Saved entries
##############################

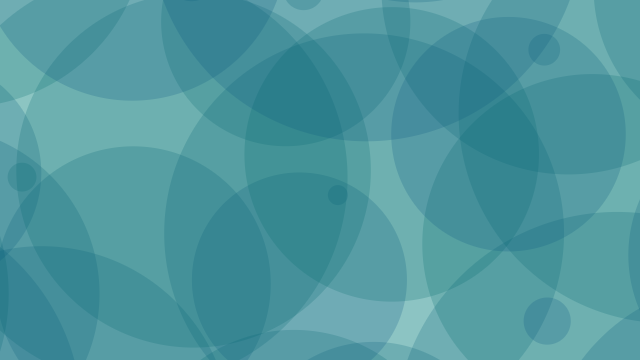
This background is drawn by a Shadertoy shader. Its source:

```glsl
#define BASE_COLOR  vec3(0.70, 0.88, 0.85)
#define BLUE_TINT   vec3(0.04, 0.32, 0.52)
#define GREEN_TINT  vec3(0.00, 0.42, 0.42)
#define OPACITY     0.22
#define DISC_CELL   0.44
#define DISC_RADII  vec2(0.28, 0.62)
#define DOT_CELL    0.60
#define DOT_RADII   vec2(0.025, 0.075)
#define JITTER      0.80
#define SEED        7

// Integer hash giving three values in 0..1
vec3 hash3(ivec3 key) {
    uvec3 v = uvec3(key + 64) * 1664525u + 1013904223u;
    v.x += v.y * v.z; v.y += v.z * v.x; v.z += v.x * v.y;
    v ^= v >> 16u;
    v.x += v.y * v.z; v.y += v.z * v.x; v.z += v.x * v.y;
    return vec3(v >> 8u) / 16777216.0;
}

// Blends translucent circles, one per jittered grid cell
vec3 addCircles(vec3 color, vec2 p, float cellSize, vec2 radii, int seed) {
    ivec2 home = ivec2(floor(p / cellSize));
    float pixel = 1.0 / iResolution.y;

    // Row order keeps the stacking the same in every cell
    for (int y = -2; y <= 2; y++)
    for (int x = -2; x <= 2; x++) {
        ivec2 cell = home + ivec2(x, y);
        vec3 rnd = hash3(ivec3(cell, seed));
        vec2 center = (vec2(cell) + 0.5 + JITTER * (rnd.xy - 0.5)) * cellSize;

        // Evenly spread sizes keep the overlap count balanced
        float size = fract(dot(vec2(cell), vec2(0.7549, 0.5698)) + 0.3);
        float radius = mix(radii.x, radii.y, size);

        float inside = clamp(0.5 + (radius - distance(p, center)) / pixel, 0.0, 1.0);
        vec3 tint = mix(BLUE_TINT, GREEN_TINT, rnd.z);
        color = mix(color, tint, OPACITY * inside);
    }
    return color;
}

void mainImage(out vec4 fragColor, in vec2 fragCoord) {
    vec2 p = fragCoord / iResolution.y;

    // Large overlapping discs, then a few small dots
    vec3 color = addCircles(BASE_COLOR, p, DISC_CELL, DISC_RADII, SEED);
    color = addCircles(color, p, DOT_CELL, DOT_RADII, SEED + 1);

    fragColor = vec4(color, 1.0);
}
```
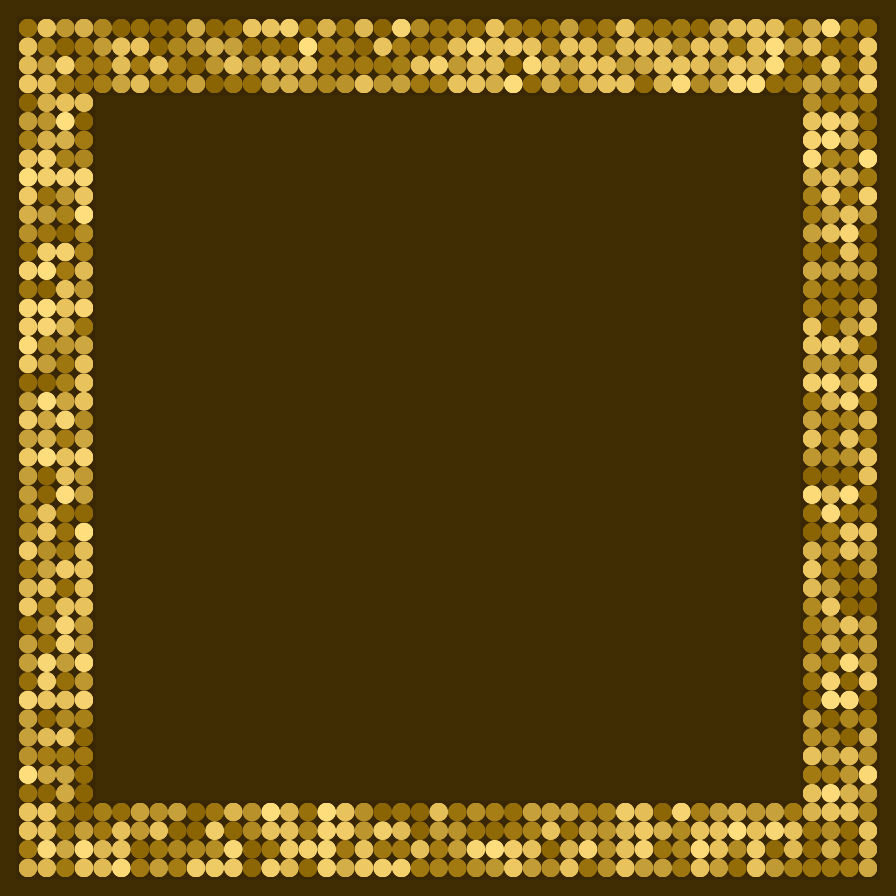
This background is drawn by a WebGL 1 fragment shader. Its source:

```glsl
precision highp float;
// A square frame of round gold sequins on a plain dark brown ground.
// The canvas is split into a grid; cells within the frame band each hold one
// disc, whose gold tone is picked by a hash of the cell index.

uniform vec2 u_resolution;

const float GRID_CELLS = 48.0;    // cells across the canvas
const float MARGIN_CELLS = 1.0;   // empty cells outside the frame
const float BAND_CELLS = 4.0;     // thickness of the frame
const float DISC_RADIUS = 0.5;    // in cells
const float SHADOW_WIDTH = 0.25;  // in cells
const float SHADOW_STRENGTH = 0.12;

const vec3 GROUND = vec3(0.255, 0.176, 0.012);
const vec3 BRONZE = vec3(0.54, 0.39, 0.01);
const vec3 OLD_GOLD = vec3(0.64, 0.48, 0.07);
const vec3 GOLD = vec3(0.77, 0.62, 0.22);
const vec3 LIGHT_GOLD = vec3(0.91, 0.76, 0.36);
const vec3 PALE_GOLD = vec3(1.0, 0.87, 0.49);

float hash(vec2 p) {
  return fract(sin(dot(p, vec2(127.1, 311.7))) * 43758.5453);
}

// Gold ramp from dark to pale, for t in 0..1
vec3 goldTone(float t) {
  vec3 tone = mix(BRONZE, OLD_GOLD, smoothstep(0.0, 0.28, t));
  tone = mix(tone, GOLD, smoothstep(0.25, 0.48, t));
  tone = mix(tone, LIGHT_GOLD, smoothstep(0.48, 0.72, t));
  return mix(tone, PALE_GOLD, smoothstep(0.75, 1.0, t));
}

// 1 when the cell lies in the frame band, else 0
float inFrame(vec2 cell) {
  vec2 fromEdge = min(cell, GRID_CELLS - 1.0 - cell);
  float ring = min(fromEdge.x, fromEdge.y) + 0.5;
  return step(MARGIN_CELLS, ring) * step(ring, MARGIN_CELLS + BAND_CELLS);
}

void main() {
  // Centred square coordinates, measured in cells
  float side = min(u_resolution.x, u_resolution.y);
  vec2 uv = (gl_FragCoord.xy - 0.5 * u_resolution) / side + 0.5;
  vec2 grid = uv * GRID_CELLS;
  vec2 cell = floor(grid);
  float pixel = GRID_CELLS / side;

  // Soft shade around the outline of the band
  vec2 offset = abs(grid - 0.5 * GRID_CELLS);
  float outer = max(offset.x, offset.y) - (0.5 * GRID_CELLS - MARGIN_CELLS);
  float bandDistance = max(outer, -BAND_CELLS - outer);
  float shade = 1.0 - smoothstep(0.0, SHADOW_WIDTH, bandDistance);
  vec3 color = GROUND * (1.0 - SHADOW_STRENGTH * shade);

  // Sequins with smoothed rims
  float rim = length(fract(grid) - 0.5) - DISC_RADIUS;
  float disc = 1.0 - smoothstep(-0.5 * pixel, 0.5 * pixel, rim);
  color = mix(color, goldTone(hash(cell)), disc * inFrame(cell));

  gl_FragColor = vec4(color, 1.0);
}
```
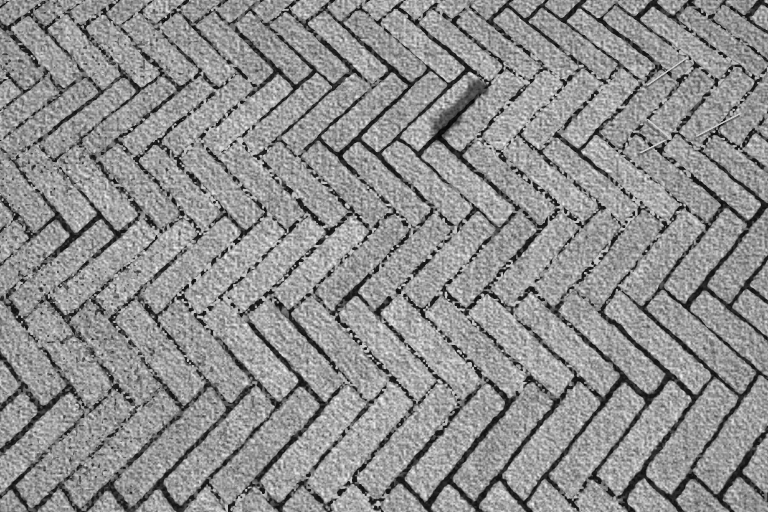
This texture is drawn by a Shadertoy shader. Its source:

```glsl
// Worn grey herringbone brick paving seen at a slight slant, with gritty joints and a few straws.

const float LEN = 3.75; // brick length, in brick widths

float hash(vec2 p) {
    return fract(sin(dot(p, vec2(127.1, 311.7))) * 43758.547);
}

float noise(vec2 p) {
    vec2 i = floor(p), f = fract(p);
    f = f * f * (3.0 - 2.0 * f);
    return mix(mix(hash(i), hash(i + vec2(1, 0)), f.x),
               mix(hash(i + vec2(0, 1)), hash(i + 1.0), f.x), f.y);
}

float fbm(vec2 p) {
    float sum = 0.0, amp = 0.5;
    for (int i = 0; i < 4; i++) {
        sum += amp * noise(p);
        p = mat2(1.6, 1.2, -1.2, 1.6) * p + 7.3;
        amp *= 0.5;
    }
    return sum / 0.9375;
}

float segment(vec2 p, vec2 a, vec2 b) {
    vec2 ab = b - a;
    return length(p - a - ab * clamp(dot(p - a, ab) / dot(ab, ab), 0.0, 1.0));
}

// Signed distance to one brick, slightly shifted, turned and resized by its id
float brick(vec2 q, vec2 id) {
    q += 0.06 * (vec2(hash(id + 3.1), hash(id + 5.7)) - 0.5);
    float turn = 0.03 * (hash(id + 8.3) - 0.5);
    q += turn * vec2(-q.y, q.x);
    vec2 halfSize = vec2(LEN * 0.5, 0.5) - 0.05 - 0.03 * hash(id + 1.9);
    vec2 e = abs(q) - halfSize + 0.1;
    return length(max(e, 0.0)) + min(max(e.x, e.y), 0.0) - 0.1;
}

// Nearest brick: x = distance, yz = id
vec3 herringbone(vec2 p) {
    vec3 best = vec3(9.0, 0.0, 0.0);
    float first = floor((p.x - p.y) / (2.0 * LEN));
    for (int i = 0; i < 2; i++) {
        float n = first + float(i);
        vec2 c = p - n * vec2(LEN, -LEN);
        float j = floor(c.y), k = floor(c.x - LEN);
        vec2 rising = vec2(j, 2.0 * n), falling = vec2(k, 2.0 * n + 1.0);
        float dr = brick(c - j - vec2(LEN * 0.5, 0.5), rising);
        float df = brick((c - k - vec2(LEN + 0.5, 1.0 - LEN * 0.5)).yx, falling);
        if (dr < best.x) best = vec3(dr, rising);
        if (df < best.x) best = vec3(df, falling);
    }
    return best;
}

void mainImage(out vec4 fragColor, in vec2 fragCoord) {
    vec2 p = fragCoord / iResolution.y;
    float aspect = iResolution.x / iResolution.y;
    float x = p.x - 0.5 * aspect;

    // Perspective ground plane: u counts bricks across, v counts rows down
    float depth = 3.832 - p.y;
    float u = 39.8 * x / depth;
    float v = 24.47 - 69.88 / depth + 0.0095 * u;
    u += 1.66;
    float rise = (3.92 - v) * LEN * 0.5;
    vec2 ground = vec2(u + rise, u - rise);

    // Chipped and wavy brick edges
    vec2 warp = vec2(fbm(ground * 1.8), fbm(ground * 1.8 + 31.0)) - 0.5;
    vec3 b = herringbone(ground + 0.11 * warp);
    float d = b.x + 0.05 * (noise(p * 170.0) - 0.5);
    float soft = 0.01 + 10.0 / iResolution.y;
    float stone = smoothstep(soft, -soft, d);

    // Gritty stone face, lit from the upper right
    float litter = smoothstep(0.7, 0.0, p.x) * smoothstep(0.3, 0.65, fbm(p * 9.0));
    float relief = noise(p * 200.0) - noise(p * 200.0 + vec2(0.7, 0.6));
    float grit = noise(p * 310.0) - 0.5;
    float face = 0.628 + 0.07 * (hash(b.yz) - 0.5) + 0.12 * (fbm(ground * 1.7 + 9.0) - 0.5);
    face += 0.25 * relief + 0.24 * grit;
    face += 0.05 * smoothstep(-0.2, -0.1, d) - 0.1 * smoothstep(-0.1, 0.0, d);
    face -= 0.25 * smoothstep(0.72, 0.9, noise(p * 160.0 + 4.0)) * (0.4 + litter);

    // Dark joints partly filled with fine sand and moss
    float crumbs = smoothstep(0.35, 0.8, noise(p * 210.0 + 17.0));
    float filled = smoothstep(0.4, 0.65, fbm(p * 7.0 + 3.0)) + litter;
    float joint = 0.05 + 0.6 * crumbs * (0.12 + min(filled, 1.0)) + 0.08 * noise(p * 300.0);
    float tone = mix(joint, face, stone);

    // Loose litter spilling over the brick rims
    float spill = litter * smoothstep(-0.3, 0.0, d) * smoothstep(0.5, 0.75, noise(p * 180.0 + 41.0));
    tone = mix(tone, 0.2 + 0.5 * noise(p * 260.0 + 11.0), 0.7 * spill);

    // Damp hollow beside one brick
    float hollow = segment(p, vec2(0.86, 0.745), vec2(0.935, 0.83)) + 0.04 * (fbm(p * 35.0) - 0.5);
    tone *= 1.0 - 0.55 * smoothstep(0.024, 0.008, hollow);

    // Dry straws with their shadows
    float edge = 0.6 / iResolution.y;
    for (int i = 0; i < 4; i++) {
        float s = float(i);
        vec2 a = vec2(1.23 + 0.14 * hash(vec2(s, 2.0)), 0.6 + 0.24 * hash(vec2(s, 6.0)));
        float angle = 0.45 + 1.9 * step(2.5, s) + 0.3 * hash(vec2(s, 9.0));
        vec2 tip = a + (0.03 + 0.08 * hash(vec2(s, 4.0))) * vec2(cos(angle), sin(angle));
        tone *= 1.0 - 0.35 * smoothstep(0.003 + edge, 0.001, segment(p + vec2(0.004, 0.005), a, tip));
        tone = mix(tone, 0.82, smoothstep(0.0012 + edge, 0.0006, segment(p, a, tip)));
    }

    // Broad light falloff toward the corners
    tone *= 1.03 - 0.1 * dot(vec2(x, p.y - 0.45), vec2(x, p.y - 0.45));
    fragColor = vec4(vec3(clamp(tone, 0.03, 0.95)), 1.0);
}
```
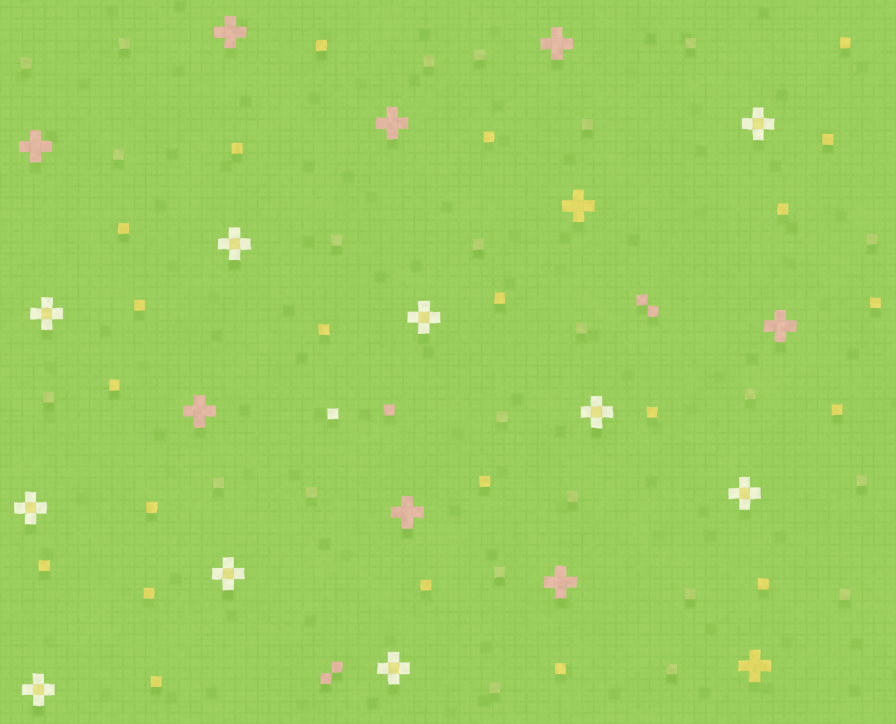
Reproduce this texture procedurally as a Shadertoy shader.

```glsl
// A pixel-art meadow: plus-shaped flowers, single and paired petals, and faint
// dark tufts on softly woven grass. Each square block of cells holds at most one
// mark, placed and chosen by a hash; value noise wobbles the edges and the tone.

#define CELLS 80.0          // cells across the canvas
#define BLOCK 8.0           // cells per side of a block holding one mark
#define TUFT_BLOCK 6.0      // cells per side of a block holding one tuft
#define TUFT_SHARE 0.78     // share of blocks with a tuft
#define TUFT_DEPTH 0.55     // strength of the tufts
#define SHADOW_DEPTH 0.8    // strength of the shadow under a mark
#define WEAVE_DEPTH 0.022   // darkness of the weave lines
#define GRAIN 0.022         // uneven tone of the grass
#define WOBBLE 0.10         // unevenness of the edges, in cells

const vec3 GRASS  = vec3(0.605, 0.808, 0.363);
const vec3 SHADE  = vec3(0.515, 0.735, 0.275);
const vec3 PALE   = vec3(0.705, 0.815, 0.430);
const vec3 YELLOW = vec3(0.885, 0.850, 0.390);
const vec3 PINK   = vec3(0.885, 0.715, 0.630);
const vec3 WHITE  = vec3(0.925, 0.945, 0.820);
const vec3 HEART  = vec3(0.890, 0.880, 0.520);

vec3 hash3(vec2 p) {
    vec3 q = fract(p.xyx * vec3(0.1031, 0.1030, 0.0973));
    q += dot(q, q.yxz + 33.33);
    return fract((q.xxy + q.yzz) * q.zyx);
}

float noise(vec2 p) {
    vec2 i = floor(p), f = fract(p);
    f = f * f * (3.0 - 2.0 * f);
    float low = mix(hash3(i).x, hash3(i + vec2(1, 0)).x, f.x);
    float high = mix(hash3(i + vec2(0, 1)).x, hash3(i + vec2(1, 1)).x, f.x);
    return mix(low, high, f.y);
}

float box(vec2 p, vec2 halfSize) {
    vec2 d = abs(p) - halfSize;
    return max(d.x, d.y);
}

float fill(float d, float soft) {
    return 1.0 - smoothstep(-soft, soft, d);
}

// Two cells touching at a corner, or one cell when step is zero
float cellPair(vec2 p, vec2 halfStep) {
    return min(box(p - halfStep, vec2(0.48)), box(p + halfStep, vec2(0.48)));
}

// Dark line along the border of every unit square
float gridLine(vec2 p) {
    vec2 d = 0.5 - abs(fract(p) - 0.5);
    vec2 line = 1.0 - smoothstep(0.0, 0.2, d);
    return max(line.x, line.y);
}

vec3 grass(vec2 p) {
    float weave = gridLine(p) + 0.45 * gridLine(p * 2.0);
    weave *= 0.35 + 0.9 * noise(p * 1.3 + 7.0);
    float tone = 0.6 * noise(p * 2.7) + 0.4 * noise(p * 0.35 + 19.0) - 0.5;
    return GRASS + vec3(1.0, 0.8, 1.0) * (GRAIN * tone - WEAVE_DEPTH * (weave - 0.3));
}

float tuft(vec2 p) {
    vec2 id = floor(p / TUFT_BLOCK);
    vec3 h = hash3(id + 71.0), kind = hash3(id + 153.0);
    vec2 centre = mix(vec2(0.8), vec2(TUFT_BLOCK - 0.8), h.xy);
    float shape = fill(box(p - id * TUFT_BLOCK - centre, vec2(0.5)), 0.2);
    return shape * step(h.z, TUFT_SHARE) * mix(0.35, 1.0, kind.x);
}

vec3 addMark(vec3 ground, vec2 p, float soft) {
    vec2 id = floor(p / BLOCK);
    vec3 h = hash3(id + 11.0), kind = hash3(id + 237.0);
    vec2 centre = mix(vec2(1.7, 2.75), vec2(BLOCK - 1.7), h.xy);
    vec2 q = p - id * BLOCK - centre;
    float pick = kind.x, shape, shadow;
    vec3 tint;

    if (mod(id.x + 2.0 * id.y, 4.0) < 0.5) {
        // Plus-shaped flower
        bool isWhite = pick < 0.57;
        tint = isWhite ? WHITE : pick < 0.86 ? PINK : YELLOW;
        shape = min(box(q, vec2(1.45, 0.5)), box(q, vec2(0.5, 1.45)));
        shadow = box(q + vec2(0.0, 1.85), vec2(0.5));
        float heart = box(q, vec2(0.48));
        if (isWhite) tint = mix(tint, HEART, fill(heart, soft));
        tint -= 0.025 * fill(abs(heart) - 0.03, soft);
    } else {
        // Single petal or diagonal pair
        if (pick > 0.77) return ground;
        tint = pick < 0.33 ? PALE : pick < 0.60 ? YELLOW : pick < 0.65 ? PINK
             : pick < 0.67 ? WHITE : pick < 0.72 ? YELLOW : PINK;
        vec2 halfStep = pick < 0.67 ? vec2(0.0)
                      : vec2(0.5, kind.y < 0.75 ? -0.5 : 0.5);
        shape = cellPair(q, halfStep);
        shadow = cellPair(q + vec2(0.0, 0.8), halfStep);
    }
    tint += 0.05 * (noise(p * 2.3 + 5.0) - 0.5);
    ground = mix(ground, SHADE, SHADOW_DEPTH * mix(0.5, 1.0, kind.z) * fill(shadow, 0.22));
    return mix(ground, tint, fill(shape, soft));
}

void mainImage(out vec4 fragColor, in vec2 fragCoord) {
    vec2 p = fragCoord / iResolution.x * CELLS;
    float soft = max(0.07, 0.6 * CELLS / iResolution.x);
    vec2 wobbled = p + WOBBLE * (vec2(noise(p * 1.7), noise(p * 1.7 + 40.0)) - 0.5);

    vec3 color = grass(p);
    color = mix(color, SHADE, TUFT_DEPTH * tuft(wobbled));
    color = addMark(color, wobbled, soft);
    fragColor = vec4(color, 1.0);
}
```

##############################

◆ **Work request**
Find each line above that contains "holding", and copy those lines.

◆ **Reply to the exercise**
#define BLOCK 8.0           // cells per side of a block holding one mark
#define TUFT_BLOCK 6.0      // cells per side of a block holding one tuft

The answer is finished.